On the evaluation of the phase relation between temperature and wind tides based on ground-based measurements and reanalysis data in the middle atmosphere
The variability in the middle atmosphere is driven by a variety of waves covering different spatial and temporal scales. We diagnose the variability in the thermal tides due to changes in the background wind by an adaptive spectral filter, which takes the intermittency of tides into account. We apply this diagnostic to temperature observations from daylight-capable lidar at midlatitudes (54∘ N, 12∘ E) as well as to reanalysis data of horizontal winds from Modern-Era Retrospective analysis for Research and Applications, Version 2 (MERRA-2). These reanalysis data provide additional wind information in the altitude range between 30 and 70 km at the location of the lidar as well as on a global scale. Using the global data gives information on the tidal modes seen at one location.

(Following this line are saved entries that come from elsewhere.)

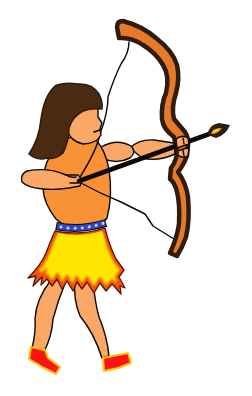
<!DOCTYPE html>
<html lang="en">
<head>
<meta charset="utf-8">
<title>Archer</title>
<style>
:root {
  --paper: #ffffff;
  --ink: #0c0805;
  --skin: #fba765;
  --torso: #f99237;
  --hair: #4a2a10;
  --hair-edge: #2e1a0a;
  --wood: #e67a28;
  --wood-edge: #2f1c0c;
  --skirt: #ffe600;
  --flame: #f4500a;
  --belt: #2f43c4;
  --bead: #c9d2ff;
  --shoe: #fb1212;
  --shoe-edge: #ffc400;
}
html, body { margin: 0; background: var(--paper); overflow: hidden; }
svg { display: block; width: 252px; height: 396px; }
.skin { fill: var(--skin); stroke: var(--ink); stroke-width: 1.4; stroke-linejoin: round; }
.torso { fill: var(--torso); stroke: var(--ink); stroke-width: 1.4; }
.hair { fill: var(--hair); stroke: var(--hair-edge); stroke-width: 1.5; stroke-linejoin: round; }
.line { fill: none; stroke: var(--ink); stroke-width: 1.4; stroke-linecap: round; stroke-linejoin: round; }
.wood { fill: var(--wood); stroke: var(--wood-edge); stroke-width: 4.5; stroke-linejoin: round; }
.shoe { fill: var(--shoe); stroke: var(--shoe-edge); stroke-width: 2; stroke-linejoin: round; }
</style>
</head>
<body>
<svg viewBox="0 0 252 396" role="img" aria-label="Archer in a flame-edged skirt drawing a bow">
  <defs>
    <path id="skirt-shape" d="M55 231 Q80 236 105 228 Q109 245 116 259 L124 270 L119 277 L125 288 L120 286 L121 294 L112 284 L106 291 L100 283 L94 293 L87 282 L82 289 L77 282 L73 291 L67 281 L62 289 L57 279 L52 286 L47 279 L41 285 L42 277 L33 286 L36 276 L28 278 Q41 265 46 253 Q50 242 55 231Z"/>
    <clipPath id="skirt-clip"><use href="#skirt-shape"/></clipPath>
    <filter id="soft" x="-20%" y="-20%" width="140%" height="140%"><feGaussianBlur stdDeviation="1"/></filter>
  </defs>

  <g id="legs">
    <path class="skin" d="M51 280 Q36 299 35 319 Q36 333 32 348 L44 352 Q52 336 53 319 Q58 300 66 281Z"/>
    <path class="skin" d="M75 280 Q73 299 80 316 Q94 333 102 358 L109 356 Q107 336 99 317 Q95 303 93 280Z"/>
  </g>

  <g id="shoes">
    <path class="shoe" d="M31 347 L45 350 L48 358 L60 367 L56 374 L44 368 L29 359Z"/>
    <path class="shoe" d="M103 358 L128 353 L131 363 L118 368 L104 371Z"/>
  </g>

  <g id="bow">
    <path class="wood" d="M117 27 Q117 21 123 21 Q142 26 156 38 Q173 51 177 65 Q180 78 176 93 Q171 108 174 119 L185 132 Q189 138 188 145 L187 156 Q183 166 178 172 Q186 183 188 197 Q190 221 186 237 Q182 248 177 256 L170 253 Q177 238 179 224 Q180 203 177 192 Q175 183 170 179 L171 168 Q177 160 177 151 L174 137 Q163 129 162 119 Q161 104 166 93 Q170 76 163 65 Q156 53 143 45 Q132 37 119 38Z"/>
  </g>

  <g id="front-arm">
    <path class="skin" d="M130 148 Q139 139 154 140 L174 143 L175 154 Q158 162 142 158Z"/>
    <path class="skin" d="M101 147 Q117 138 131 146 Q137 152 130 158 Q116 165 102 158Z"/>
  </g>

  <path id="upper-body" class="torso" d="M68 138 Q80 134 96 140 Q106 151 109 170 Q113 195 107 218 Q101 227 85 228 Q66 229 56 219 Q44 204 43 189 Q42 165 54 150Z"/>

  <g id="bowstring">
    <path class="line" d="M129 42 Q129 53 121 64 Q114 78 108 97 Q108 113 100 134 Q97 150 80 177"/>
    <path class="line" d="M79 182 Q99 193 121 202 L145 214 L153 226 L174 239" stroke-width="1.8"/>
  </g>

  <g id="head">
    <path class="skin" d="M70 112 Q83 102 98 108 L98 117 L102 123 L100 129 L101 135 Q96 144 83 144 Q70 141 67 130Z"/>
    <path class="hair" d="M55 86 Q64 82 78 84 Q92 83 99 94 Q103 101 102 109 Q91 108 83 111 Q72 117 69 128 Q69 141 63 153 Q55 160 47 158 Q37 161 29 154 Q39 139 41 119 Q44 96 55 86Z"/>
    <path class="line" d="M94 132 L100 130"/>
  </g>

  <g id="rear-arm">
    <path class="skin" d="M43 189 Q28 188 22 182 Q20 174 27 171 Q48 167 66 175 L78 175 Q83 179 80 186 L69 188 Q56 190 43 189Z"/>
    <path class="line" d="M66 175 Q70 178 76 177 M70 183 L79 183"/>
  </g>

  <g id="arrow">
    <path d="M79 181 L212 133" fill="none" stroke="var(--ink)" stroke-width="4.6" stroke-linecap="round"/>
    <path d="M208 135 Q208 125 219 123 L230 125 Q226 135 216 138Z" fill="var(--wood-edge)"/>
    <path d="M211 134 Q212 128 222 128 Q218 134 211 134Z" fill="#f09a1c"/>
    <path d="M213 132 L219 129" stroke="var(--skirt)" stroke-width="1.4"/>
  </g>

  <g id="bow-hand">
    <path class="skin" d="M176 139 Q182 134 188 138 L189 144 L177 148Z"/>
    <path class="skin" d="M178 151 L189 147 L188 156 Q182 159 178 155Z"/>
    <path class="line" d="M183 138 L184 144 M183 150 L184 156"/>
  </g>

  <g id="skirt">
    <use href="#skirt-shape" fill="var(--skirt)"/>
    <g clip-path="url(#skirt-clip)">
      <use href="#skirt-shape" fill="none" stroke="var(--flame)" stroke-width="7" filter="url(#soft)"/>
      <path d="M58 233 Q80 238 102 231 L107 248 L53 248Z" fill="var(--skirt)"/>
    </g>
    <use href="#skirt-shape" fill="none" stroke="#5a1604" stroke-width="1.3" stroke-linejoin="round"/>
  </g>

  <g id="belt" fill="none">
    <path d="M56 226 Q80 231 106 223" stroke="var(--ink)" stroke-width="8"/>
    <path d="M57 226 Q80 231 105 223" stroke="var(--belt)" stroke-width="6"/>
    <path d="M61 227 Q80 231 104 223" stroke="var(--bead)" stroke-width="3" stroke-linecap="round" stroke-dasharray="0.1 7"/>
  </g>
</svg>
</body>
</html>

A comparison of the temperature and wind information affirms whether there is a fixed phase relation of the tidal waves in the temperature and the wind data. We found that in general the local tidal signatures are dominated by migrating tidal modes, and the signature is weaker in temperatures than in winds. While the meridional wind tide leads the zonal wind tide by 90∘, the phase relation between the temperature and the wind tide is more complex. At certain altitudes the temperature tide follows the zonal wind tide. This knowledge helps in improving the interpretation of the seasonal variation in tides from different observables, especially when only data from single locations are used. The findings provide additional information about the phase stability of tidal waves, and the results clearly show the importance of a measurement acquisition on a routine basis with high temporal and spatial resolution.